Moscow offers evidence to UN that N. Korea tested mid-range missile, not ICBM
Russia has provided evidence to the United Nations indicating that North Korea’s latest missile launch on July 4th tested an intermediate range rocket, despite the US’ insistence that it was an intercontinental ballistic missile.
“A Voronezh-type radar station deployed in the Irkutsk region monitored the launch of the Hwasong-14 medium-range ballistic missile (IRBM) from North Korea, which flew a distance of 510 kilometers (317 miles) in 14 minutes, reaching an altitude of 535 kilometers (332 miles), before landing in the Sea of Japan,” reads a letter from Russia’s UN mission addressed to the UN’s secretary-general and the chairman of the Security Council.
An illustration of the trajectory of the missile and the territory it covered during flight is included in an addition to the letter.
The evidence, compiled by the Russian Defense Ministry, was sent to the UN after a fierce Security Council debate over North Korea’s missile launch earlier this week, in which the UN’s assistant secretary-general backed the US assessment that the Hwasong-14 missile does, indeed, possess the technical characteristics to be called an ICBM.
READ MORE: Moscow promotes joint Russia-China plan instead of US attempts to ‘strangle’ N. Korea at UNSC
“According to these parameters, the missile would have a range of roughly 6,700 kilometers [4,163 miles] if launched on a more typical trajectory, making it an intercontinental ballistic missile (ICBM) according to a widely used definition,” the UN official said on Wednesday.
Based on North Korea’s claim and the Pentagon’s assessment that the rocket poses a new level of threat to the US and the region, the US ambassador to the UN dedicated the entire UNSC meeting to scrambling together a new set of sanctions to impose on Pyongyang. The Pentagon failed to share its own tracking data, however.
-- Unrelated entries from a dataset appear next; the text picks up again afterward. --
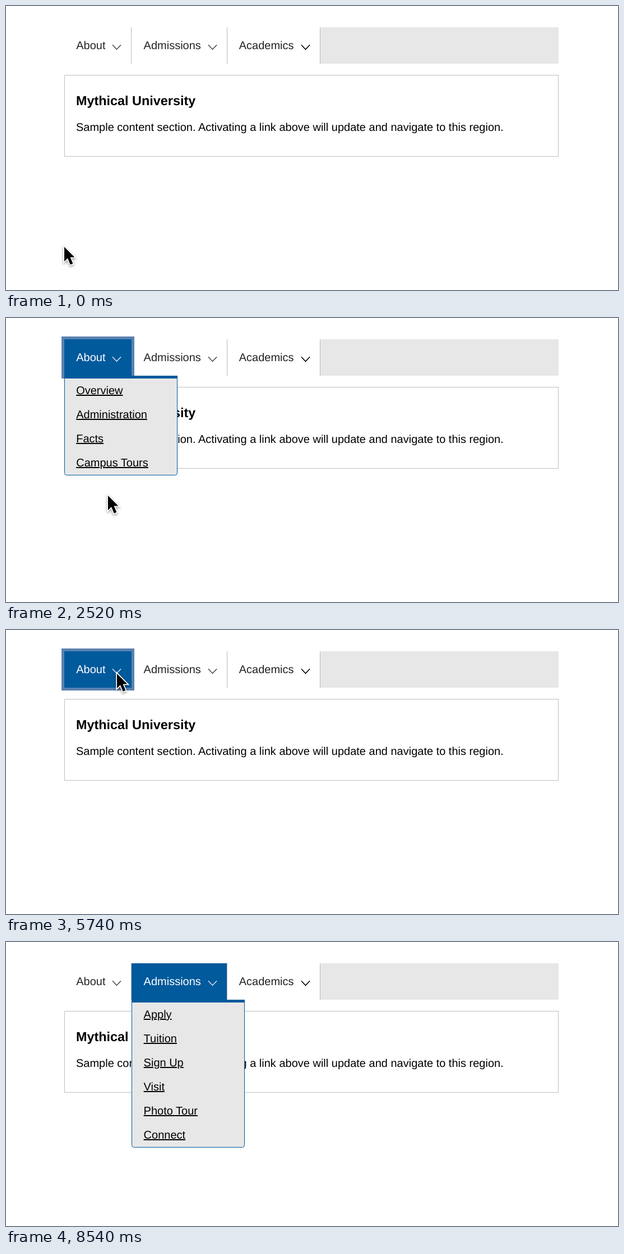
These frames come from a looping animation (1092 by 507 pixels, 9310 ms). An HTML page:

```html
<!DOCTYPE html>
<html lang="en">
<head>
<meta charset="utf-8">
<title>Fly-out navigation menu</title>
<style>
  html, body { margin: 0; width: 100%; height: 100%; overflow: hidden; background: #fff; }
  svg { display: block; width: 1092px; height: 507px; }
  text { font: 20px "Liberation Sans", Arial, sans-serif; text-rendering: geometricPrecision; fill: #000; }
  .title { font-size: 23.4px; font-weight: bold; }
  .link { text-decoration: underline; }
  .label { fill: #222; }
  .chevron { fill: none; stroke: #222; stroke-width: 1.1; }
  .bold .chevron { stroke: #000; stroke-width: 1.6; }
  .back { fill: none; }
  .active .back { fill: #005a9c; }
  .active .label { fill: #fff; }
  .active .chevron { stroke: #fff; }
  .arrow { filter: drop-shadow(0 2px 2px rgba(0, 0, 0, .4)); }
</style>
</head>
<body>
<svg id="stage" viewBox="0 0 1092 507">
  <rect width="1092" height="507" fill="#fff"/>
  <rect x="561" y="38" width="425" height="65" fill="#e7e7e7"/>
  <path d="M223.5 38V103M394.5 38V103M560.5 38V103" stroke="#bbb"/>
  <rect x="104.5" y="123.5" width="881" height="145" fill="none" stroke="#bfbfbf"/>
  <text class="title" x="125" y="177">Mythical University</text>
  <text x="125" y="223">Sample content section. Activating a link above will update and navigate to this region.</text>
  <g id="tabs"></g>
  <g id="menus"></g>
  <g id="cursor">
    <path class="arrow" d="M0 0V26L6 20.3L10.8 31.8L15.4 29.8L10.6 18.6H18.4Z"
      fill="#000" stroke="#fff" stroke-width="3.4" paint-order="stroke"/>
  </g>
</svg>
<script>
const LOOP = 9310, STEP = 70;
const NS = "http://www.w3.org/2000/svg";
const byId = id => document.getElementById(id);

const tabs = [
  { name: "About", x: 104, w: 119, textX: 125.2, mark: 197.5,
    links: ["Overview", "Administration", "Facts", "Campus Tours"],
    focus: [[1260, 2940], [4970, 6090]], open: [[1330, 5040]] },
  { name: "Admissions", x: 224, w: 170, textX: 245.6, mark: 368.5,
    links: ["Apply", "Tuition", "Sign Up", "Visit", "Photo Tour", "Connect"],
    focus: [[6860, 8540]], open: [[7000, LOOP]] },
  { name: "Academics", x: 395, w: 165, textX: 415.7, mark: 534.5,
    links: [], focus: [], open: [], bold: true }
];

// Pointer stops: time, x, y
const stops = [
  [0, 104, 430], [280, 104, 430], [1050, 196, 82], [1330, 198, 78],
  [1680, 198, 78], [2520, 182, 317], [2730, 180, 356],
  [3920, 180, 356], [4410, 189, 81], [4760, 198, 78],
  [5740, 198, 78], [6020, 218, 331],
  [6300, 218, 331], [6860, 358, 54],
  [7140, 358, 54], [8120, 141, 450], [8400, 136, 510], [LOOP, 136, 510]
];

function add(parent, tag, attrs, text) {
  const el = document.createElementNS(NS, tag);
  for (const key in attrs) el.setAttribute(key, attrs[key]);
  if (text) el.textContent = text;
  parent.appendChild(el);
  return el;
}

function build(tab) {
  const { x, w, mark } = tab;
  tab.el = add(byId("tabs"), "g", { class: tab.bold ? "bold" : "" });
  tab.ring = add(tab.el, "rect", { x: x - 5, y: 33, width: w + 11, height: 75, fill: "#5a81af" });
  tab.back = add(tab.el, "rect", { class: "back", x, y: 38, height: 65 });
  add(tab.el, "text", { class: "label", x: tab.textX, y: 77 }, tab.name);
  add(tab.el, "path", { class: "chevron", d: `M${mark - 7.5} 69.5l7.5 8l7.5 -8` });

  tab.menu = add(byId("menus"), "g", {});
  if (!tab.links.length) return;
  const bottom = 108.5 + 43 * tab.links.length;
  add(tab.menu, "path", {
    d: `M${x + .5} 105V${bottom - 4}q0 4 4 4h193q4 0 4 -4V105Z`,
    fill: "#e7e7e7", stroke: "#005a9c"
  });
  add(tab.menu, "rect", { x, y: 103, width: 202, height: 5, fill: "#005a9c" });
  tab.links.forEach((name, i) =>
    add(tab.menu, "text", { class: "link", x: tab.textX, y: 136 + 43 * i }, name));
}

// Monotone cubic through the stops, so rests stay still
function speed(i, k) {
  if (i < 1 || i >= stops.length - 1) return 0;
  const rate = j => (stops[j + 1][k] - stops[j][k]) / (stops[j + 1][0] - stops[j][0]);
  const a = rate(i - 1), b = rate(i);
  return a * b > 0 ? 2 * a * b / (a + b) : 0;
}

function pointer(t) {
  let i = 0;
  while (i < stops.length - 2 && t >= stops[i + 1][0]) i++;
  const p = stops[i], q = stops[i + 1], d = q[0] - p[0], u = (t - p[0]) / d;
  const s = u * u * (3 - 2 * u), v = 1 - u;
  return [1, 2].map(k =>
    p[k] + (q[k] - p[k]) * s + d * (u * v * v * speed(i, k) - u * u * v * speed(i + 1, k)));
}

const within = (spans, t) => spans.some(([a, b]) => t >= a && t < b);
const show = (el, on) => el.setAttribute("visibility", on ? "visible" : "hidden");

function draw(ms) {
  const t = Math.floor(ms % LOOP / STEP) * STEP;
  const [px, py] = pointer(t);
  byId("cursor").setAttribute("transform", `translate(${px.toFixed(1)} ${py.toFixed(1)})`);
  for (const tab of tabs) {
    const focus = within(tab.focus, t), open = within(tab.open, t);
    const hover = px >= tab.x && px < tab.x + tab.w && py >= 38 && py < 103;
    show(tab.ring, focus);
    show(tab.menu, open);
    tab.back.setAttribute("width", tab.w + (focus ? 1 : 0));
    tab.el.classList.toggle("active", focus || open || hover);
  }
}

tabs.forEach(build);
draw(0);
let start;
requestAnimationFrame(function tick(now) {
  start ??= now;
  draw(now - start);
  requestAnimationFrame(tick);
});
</script>
</body>
</html>
```
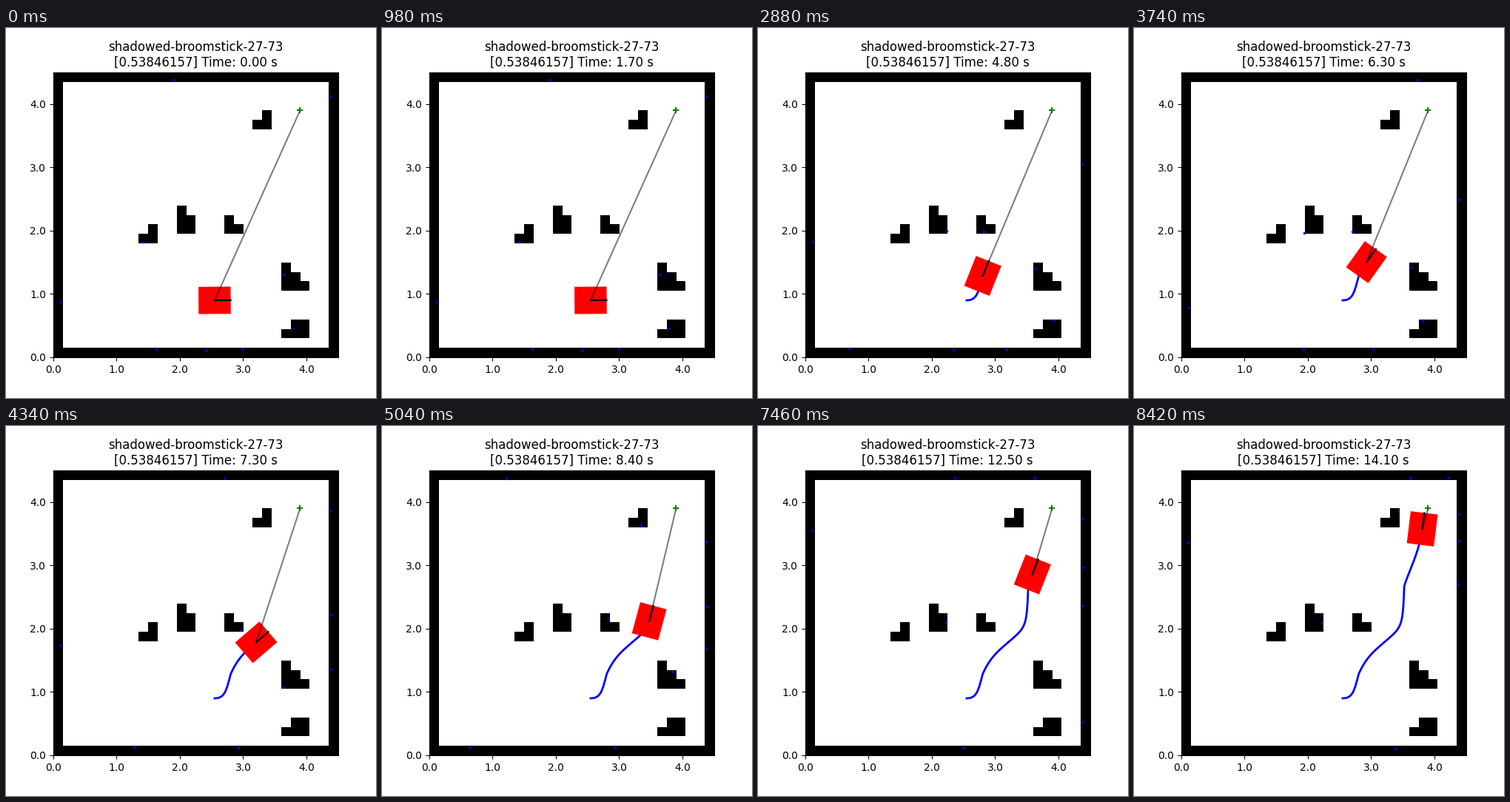
A matplotlib script for the animation above (8.44 s loop, 500 by 500 pixels).

```python
import numpy as np
import matplotlib.pyplot as plt
from matplotlib.animation import FuncAnimation
from matplotlib.patches import Rectangle

CELL, CELLS = 0.15, 30
SIZE = CELL * CELLS
START, GOAL = (2.55, 0.9), (3.9, 3.9)
LENGTH, WIDTH = 0.508, 0.430
STEPS = 142
TICK_MS, TICKS = 20, 422

# Obstacles: left column, bottom row, height of each column
BLOCKS = [
    (21, 24, (1, 2)), (9, 12, (1, 2)), (13, 13, (3, 2)),
    (18, 13, (2, 1)), (24, 7, (3, 2, 1)), (24, 2, (1, 2, 2)),
]

BEAMS = np.radians(np.arange(-180, 180, 40))
RANGES = np.arange(0, 6, 0.01)
SENSOR_SHIFT, DEPTH = -0.012, 0.03


def make_grid():
    grid = np.ones((CELLS, CELLS))
    grid[1:-1, 1:-1] = 0
    for col, row, heights in BLOCKS:
        for i, h in enumerate(heights):
            grid[row:row + h, col + i] = 1
    return grid


def unit(angle):
    return np.stack([np.cos(angle), np.sin(angle)], axis=-1)


def curve(p, out, pull_out, q, into, pull_in):
    """Bezier from p to q, leaving and arriving at headings in degrees."""
    p, q = np.array(p), np.array(q)
    a = p + pull_out * unit(np.radians(out))
    b = q - pull_in * unit(np.radians(into))
    t = np.linspace(0, 1, 200)[:, None]
    s = 1 - t
    return s**3 * p + 3 * s * s * t * a + 3 * s * t * t * b + t**3 * q


class Leg:
    """A drive at constant speed between two steps."""

    def __init__(self, depart, arrive, *curves):
        self.depart, self.arrive = depart, arrive
        self.pts = np.concatenate(curves)
        d = np.diff(self.pts, axis=0)
        self.dist = np.append(0, np.cumsum(np.hypot(*d.T)))

    def at(self, u):
        return np.array([np.interp(u * self.dist[-1], self.dist, c)
                         for c in self.pts.T])

    def pose(self, step):
        u = np.clip((step - self.depart) / (self.arrive - self.depart), 0, 1)
        d = self.at(min(u + 0.01, 1)) - self.at(max(u - 0.01, 0))
        return self.at(u), np.arctan2(d[1], d[0])


TURN_1, MID, TURN_2, END = ((2.805, 1.286), (3.170, 1.753),
                            (3.523, 2.670), (3.808, 3.577))
LEGS = [
    Leg(19, 32, curve(START, 0, 0.16, TURN_1, 75, 0.28)),
    Leg(56.7, 98, curve(TURN_1, 66, 0.28, MID, 41, 0.16),
        curve(MID, 41, 0.42, TURN_2, 88, 0.68)),
    Leg(120.8, 141, curve(TURN_2, 74, 0.23, END, 83.2, 0.37)),
]


def pose(step):
    """Drive the current leg, then turn on the spot towards the next."""
    begun = [leg for leg in LEGS if leg.depart <= step] or LEGS[:1]
    leg = begun[-1]
    pos, heading = leg.pose(step)
    if step > leg.arrive and leg is not LEGS[-1]:
        after = LEGS[len(begun)]
        u = (step - leg.arrive) / (after.depart - leg.arrive)
        _, aim = after.pose(after.depart)
        heading += u * u * (3 - 2 * u) * (aim - heading)
    return pos, heading


def scan(pos, heading):
    """Follow each beam to just inside the first occupied cell."""
    start = pos + SENSOR_SHIFT * unit(heading)
    rays = unit(BEAMS + heading)
    pts = start + RANGES[None, :, None] * rays[:, None, :]
    idx = np.clip((pts / CELL).astype(int), 0, CELLS - 1)
    hit = grid[idx[..., 1], idx[..., 0]].argmax(axis=1)
    return start + (RANGES[hit] + DEPTH)[:, None] * rays


grid = make_grid()
poses = [pose(k) for k in range(STEPS)]
path = np.array([p for p, _ in poses])

fig, ax = plt.subplots(figsize=(5, 5), dpi=100)
ax.imshow(grid, cmap="Greys", vmin=0, vmax=1, origin="lower",
          extent=(0, SIZE, 0, SIZE), interpolation="nearest")
for axis in (ax.xaxis, ax.yaxis):
    axis.set_ticks(range(5))
    axis.set_major_formatter("{x:.1f}")

trail, = ax.plot([], [], "b-", lw=2, zorder=2)
body = ax.add_patch(Rectangle((0, 0), LENGTH, WIDTH, facecolor="red",
                              rotation_point="center", zorder=3))
sight, = ax.plot([], [], "k-", alpha=0.5, zorder=4)
nose, = ax.plot([], [], "k-", zorder=4)
dots, = ax.plot([], [], "b.", ms=3, zorder=4)
ax.plot(*GOAL, "+", color="green", mew=1.5, zorder=4)
title = ax.set_title("")
ax.set(xlim=(0, SIZE), ylim=(0, SIZE))


def update(tick):
    # Steps last 20 and 100 ms in turn
    k = 2 * (tick // 6) + (tick % 6 > 0)
    pos, heading = poses[k]
    tip = pos + LENGTH / 2 * unit(heading)
    trail.set_data(*path[LEGS[0].depart:k + 1].T)
    body.set_xy(pos - np.array([LENGTH, WIDTH]) / 2)
    body.angle = np.degrees(heading)
    sight.set_data(*zip(pos, GOAL))
    nose.set_data(*zip(pos, tip))
    dots.set_data(*scan(pos, heading).T)
    title.set_text("shadowed-broomstick-27-73\n"
                   f"[0.53846157] Time: {k / 10:.2f} s")
    return trail, body, sight, nose, dots, title


anim = FuncAnimation(fig, update, frames=TICKS, interval=TICK_MS,
                     repeat=True, repeat_delay=0)
plt.show()
```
Understanding what type of missile was launched on July 4th launch is crucial to proceeding with a North Korean settlement. Unlike the US, which has not ruled out a military solution to the crisis, Russia and China have offered a peaceful resolution that would avoid placing further sanctions on the North Korean regime. Moscow has adamantly stated that new sanctions will only lead to a stalemate.
The plan proposed by Russia and China calls for Pyongyang to freeze its nuclear and missile testing, while Washington would suspend its military drills with South Korea on the Peninsula.
The plan also envisages both adversaries renouncing the use of force, while creating “peace mechanisms” on the Korean Peninsula.